(Records from a dataset)
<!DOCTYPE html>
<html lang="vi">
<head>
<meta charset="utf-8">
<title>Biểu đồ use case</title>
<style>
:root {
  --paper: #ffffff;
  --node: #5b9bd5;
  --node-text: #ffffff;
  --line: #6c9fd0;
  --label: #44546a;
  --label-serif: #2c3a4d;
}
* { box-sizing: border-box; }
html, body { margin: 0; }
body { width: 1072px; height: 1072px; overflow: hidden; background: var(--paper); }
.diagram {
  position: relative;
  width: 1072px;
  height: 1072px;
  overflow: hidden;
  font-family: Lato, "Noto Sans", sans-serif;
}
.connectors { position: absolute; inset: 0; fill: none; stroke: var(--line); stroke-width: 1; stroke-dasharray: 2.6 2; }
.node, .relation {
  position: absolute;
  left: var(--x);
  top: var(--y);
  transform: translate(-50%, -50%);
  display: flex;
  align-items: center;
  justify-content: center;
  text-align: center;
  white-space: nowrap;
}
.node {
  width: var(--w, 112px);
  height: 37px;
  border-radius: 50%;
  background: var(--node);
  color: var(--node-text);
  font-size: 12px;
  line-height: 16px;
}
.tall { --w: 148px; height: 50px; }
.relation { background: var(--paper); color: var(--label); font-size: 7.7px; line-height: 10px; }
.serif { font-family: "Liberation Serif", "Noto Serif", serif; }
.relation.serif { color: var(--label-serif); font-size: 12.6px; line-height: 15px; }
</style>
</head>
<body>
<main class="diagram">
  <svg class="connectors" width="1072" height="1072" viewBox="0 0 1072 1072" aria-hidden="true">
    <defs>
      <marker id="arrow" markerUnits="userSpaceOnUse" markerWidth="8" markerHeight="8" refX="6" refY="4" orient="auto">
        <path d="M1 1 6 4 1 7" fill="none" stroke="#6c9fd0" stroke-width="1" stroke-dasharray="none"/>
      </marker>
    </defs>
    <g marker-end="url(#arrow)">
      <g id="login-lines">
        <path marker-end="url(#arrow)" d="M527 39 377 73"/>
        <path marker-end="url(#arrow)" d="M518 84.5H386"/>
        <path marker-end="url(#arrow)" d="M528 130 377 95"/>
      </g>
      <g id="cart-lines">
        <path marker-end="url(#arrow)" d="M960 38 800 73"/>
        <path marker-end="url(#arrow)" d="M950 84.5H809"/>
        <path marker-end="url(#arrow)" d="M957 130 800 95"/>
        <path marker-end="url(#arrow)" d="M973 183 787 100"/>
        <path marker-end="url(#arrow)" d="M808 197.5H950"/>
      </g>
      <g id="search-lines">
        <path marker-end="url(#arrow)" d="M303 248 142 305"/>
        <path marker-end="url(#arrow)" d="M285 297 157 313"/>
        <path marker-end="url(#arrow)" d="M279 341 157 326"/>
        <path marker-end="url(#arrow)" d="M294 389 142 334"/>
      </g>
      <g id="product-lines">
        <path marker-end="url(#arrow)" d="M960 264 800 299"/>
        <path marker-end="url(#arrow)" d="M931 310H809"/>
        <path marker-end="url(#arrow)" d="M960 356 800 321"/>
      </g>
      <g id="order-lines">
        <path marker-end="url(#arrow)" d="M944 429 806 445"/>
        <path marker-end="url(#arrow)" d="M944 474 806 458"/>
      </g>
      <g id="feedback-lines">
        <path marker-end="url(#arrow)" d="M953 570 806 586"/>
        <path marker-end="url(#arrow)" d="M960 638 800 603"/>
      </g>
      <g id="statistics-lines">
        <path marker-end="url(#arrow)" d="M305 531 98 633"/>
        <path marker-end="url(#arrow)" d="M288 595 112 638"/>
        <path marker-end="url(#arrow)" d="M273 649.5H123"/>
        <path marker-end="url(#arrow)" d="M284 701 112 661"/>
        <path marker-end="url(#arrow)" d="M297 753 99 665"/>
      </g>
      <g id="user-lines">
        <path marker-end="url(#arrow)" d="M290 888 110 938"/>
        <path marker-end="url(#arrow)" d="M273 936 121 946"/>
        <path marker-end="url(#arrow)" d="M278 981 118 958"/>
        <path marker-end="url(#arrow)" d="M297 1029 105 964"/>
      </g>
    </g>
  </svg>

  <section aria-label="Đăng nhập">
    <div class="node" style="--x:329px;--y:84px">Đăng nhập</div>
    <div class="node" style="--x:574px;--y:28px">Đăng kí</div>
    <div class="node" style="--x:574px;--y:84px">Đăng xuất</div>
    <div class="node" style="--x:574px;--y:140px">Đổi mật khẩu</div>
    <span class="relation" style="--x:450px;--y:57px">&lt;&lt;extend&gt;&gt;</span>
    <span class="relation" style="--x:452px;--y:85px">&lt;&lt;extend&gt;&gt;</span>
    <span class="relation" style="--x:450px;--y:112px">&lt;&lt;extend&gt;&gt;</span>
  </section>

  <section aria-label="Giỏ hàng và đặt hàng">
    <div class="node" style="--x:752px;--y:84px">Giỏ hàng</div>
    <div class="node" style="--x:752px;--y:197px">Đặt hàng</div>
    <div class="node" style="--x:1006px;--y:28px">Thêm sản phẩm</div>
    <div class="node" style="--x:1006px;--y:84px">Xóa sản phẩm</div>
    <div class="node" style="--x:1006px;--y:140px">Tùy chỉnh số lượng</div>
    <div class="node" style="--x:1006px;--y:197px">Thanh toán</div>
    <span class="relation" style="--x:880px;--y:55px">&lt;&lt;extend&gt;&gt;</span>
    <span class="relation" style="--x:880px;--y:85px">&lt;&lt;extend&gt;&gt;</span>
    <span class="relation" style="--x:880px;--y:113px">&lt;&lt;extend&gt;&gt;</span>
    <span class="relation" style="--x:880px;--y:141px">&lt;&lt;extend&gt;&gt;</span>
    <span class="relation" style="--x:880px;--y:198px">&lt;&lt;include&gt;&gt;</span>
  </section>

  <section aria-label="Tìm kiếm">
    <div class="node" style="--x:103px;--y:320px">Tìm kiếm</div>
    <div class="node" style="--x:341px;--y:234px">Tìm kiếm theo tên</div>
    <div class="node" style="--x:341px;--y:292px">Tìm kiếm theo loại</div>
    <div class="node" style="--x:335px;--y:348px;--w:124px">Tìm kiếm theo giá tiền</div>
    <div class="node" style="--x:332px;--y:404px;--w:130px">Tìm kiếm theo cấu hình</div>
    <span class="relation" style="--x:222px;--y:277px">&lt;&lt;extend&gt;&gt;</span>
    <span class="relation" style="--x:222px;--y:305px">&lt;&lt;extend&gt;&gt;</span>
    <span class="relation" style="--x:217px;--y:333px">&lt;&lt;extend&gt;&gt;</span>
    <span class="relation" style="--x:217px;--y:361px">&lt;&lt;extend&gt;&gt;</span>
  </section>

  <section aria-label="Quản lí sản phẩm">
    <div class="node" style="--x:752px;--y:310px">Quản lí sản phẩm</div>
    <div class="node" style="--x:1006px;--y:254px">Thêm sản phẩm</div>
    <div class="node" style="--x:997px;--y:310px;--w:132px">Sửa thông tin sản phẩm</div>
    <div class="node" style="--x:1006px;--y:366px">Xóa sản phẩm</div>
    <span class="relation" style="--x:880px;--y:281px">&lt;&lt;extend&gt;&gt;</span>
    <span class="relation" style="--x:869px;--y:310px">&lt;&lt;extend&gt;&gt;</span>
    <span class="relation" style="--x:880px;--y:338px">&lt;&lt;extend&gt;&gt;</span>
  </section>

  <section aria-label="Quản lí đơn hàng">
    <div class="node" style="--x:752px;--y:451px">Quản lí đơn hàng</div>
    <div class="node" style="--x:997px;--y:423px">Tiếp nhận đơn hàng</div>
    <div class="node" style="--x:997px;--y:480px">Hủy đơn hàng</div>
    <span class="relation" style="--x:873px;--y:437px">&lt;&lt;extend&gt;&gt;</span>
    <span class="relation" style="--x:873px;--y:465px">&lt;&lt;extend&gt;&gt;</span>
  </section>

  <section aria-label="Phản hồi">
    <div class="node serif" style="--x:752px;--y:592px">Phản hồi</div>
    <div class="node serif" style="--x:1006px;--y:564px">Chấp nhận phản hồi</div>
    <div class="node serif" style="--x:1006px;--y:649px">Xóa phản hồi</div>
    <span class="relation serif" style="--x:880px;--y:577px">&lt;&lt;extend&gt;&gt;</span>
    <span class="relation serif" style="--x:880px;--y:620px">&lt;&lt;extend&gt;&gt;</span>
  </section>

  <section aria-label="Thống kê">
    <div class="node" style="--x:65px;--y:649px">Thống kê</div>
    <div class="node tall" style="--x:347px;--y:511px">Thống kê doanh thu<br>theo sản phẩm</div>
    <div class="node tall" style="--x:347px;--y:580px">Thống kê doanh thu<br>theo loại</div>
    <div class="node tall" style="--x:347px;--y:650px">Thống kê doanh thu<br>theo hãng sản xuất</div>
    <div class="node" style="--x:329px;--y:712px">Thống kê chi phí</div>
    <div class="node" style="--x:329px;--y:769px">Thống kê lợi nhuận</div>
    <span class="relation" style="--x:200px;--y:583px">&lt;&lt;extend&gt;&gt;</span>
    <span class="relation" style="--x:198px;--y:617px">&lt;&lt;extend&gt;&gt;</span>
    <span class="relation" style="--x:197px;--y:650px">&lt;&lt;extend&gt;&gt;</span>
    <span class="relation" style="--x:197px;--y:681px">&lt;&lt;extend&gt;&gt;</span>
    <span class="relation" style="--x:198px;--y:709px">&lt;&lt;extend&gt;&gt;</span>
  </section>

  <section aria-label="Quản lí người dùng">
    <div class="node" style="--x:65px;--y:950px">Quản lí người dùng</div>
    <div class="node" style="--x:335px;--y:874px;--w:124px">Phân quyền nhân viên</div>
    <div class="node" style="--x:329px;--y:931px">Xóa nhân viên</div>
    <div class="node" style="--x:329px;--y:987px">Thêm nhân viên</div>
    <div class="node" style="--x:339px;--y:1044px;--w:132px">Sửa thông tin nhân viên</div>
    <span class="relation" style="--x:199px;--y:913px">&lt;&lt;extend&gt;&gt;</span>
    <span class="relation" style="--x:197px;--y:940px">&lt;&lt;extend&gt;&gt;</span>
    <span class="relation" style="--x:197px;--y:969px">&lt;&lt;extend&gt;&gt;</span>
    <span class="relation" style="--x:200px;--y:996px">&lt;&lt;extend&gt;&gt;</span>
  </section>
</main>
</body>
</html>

_About this exercise_: Where in the records does the string "Quản" appear? Copy every line that has it.

_Answer to the exercise_:
  <section aria-label="Quản lí sản phẩm">
    <div class="node" style="--x:752px;--y:310px">Quản lí sản phẩm</div>
  <section aria-label="Quản lí đơn hàng">
    <div class="node" style="--x:752px;--y:451px">Quản lí đơn hàng</div>
  <section aria-label="Quản lí người dùng">
    <div class="node" style="--x:65px;--y:950px">Quản lí người dùng</div>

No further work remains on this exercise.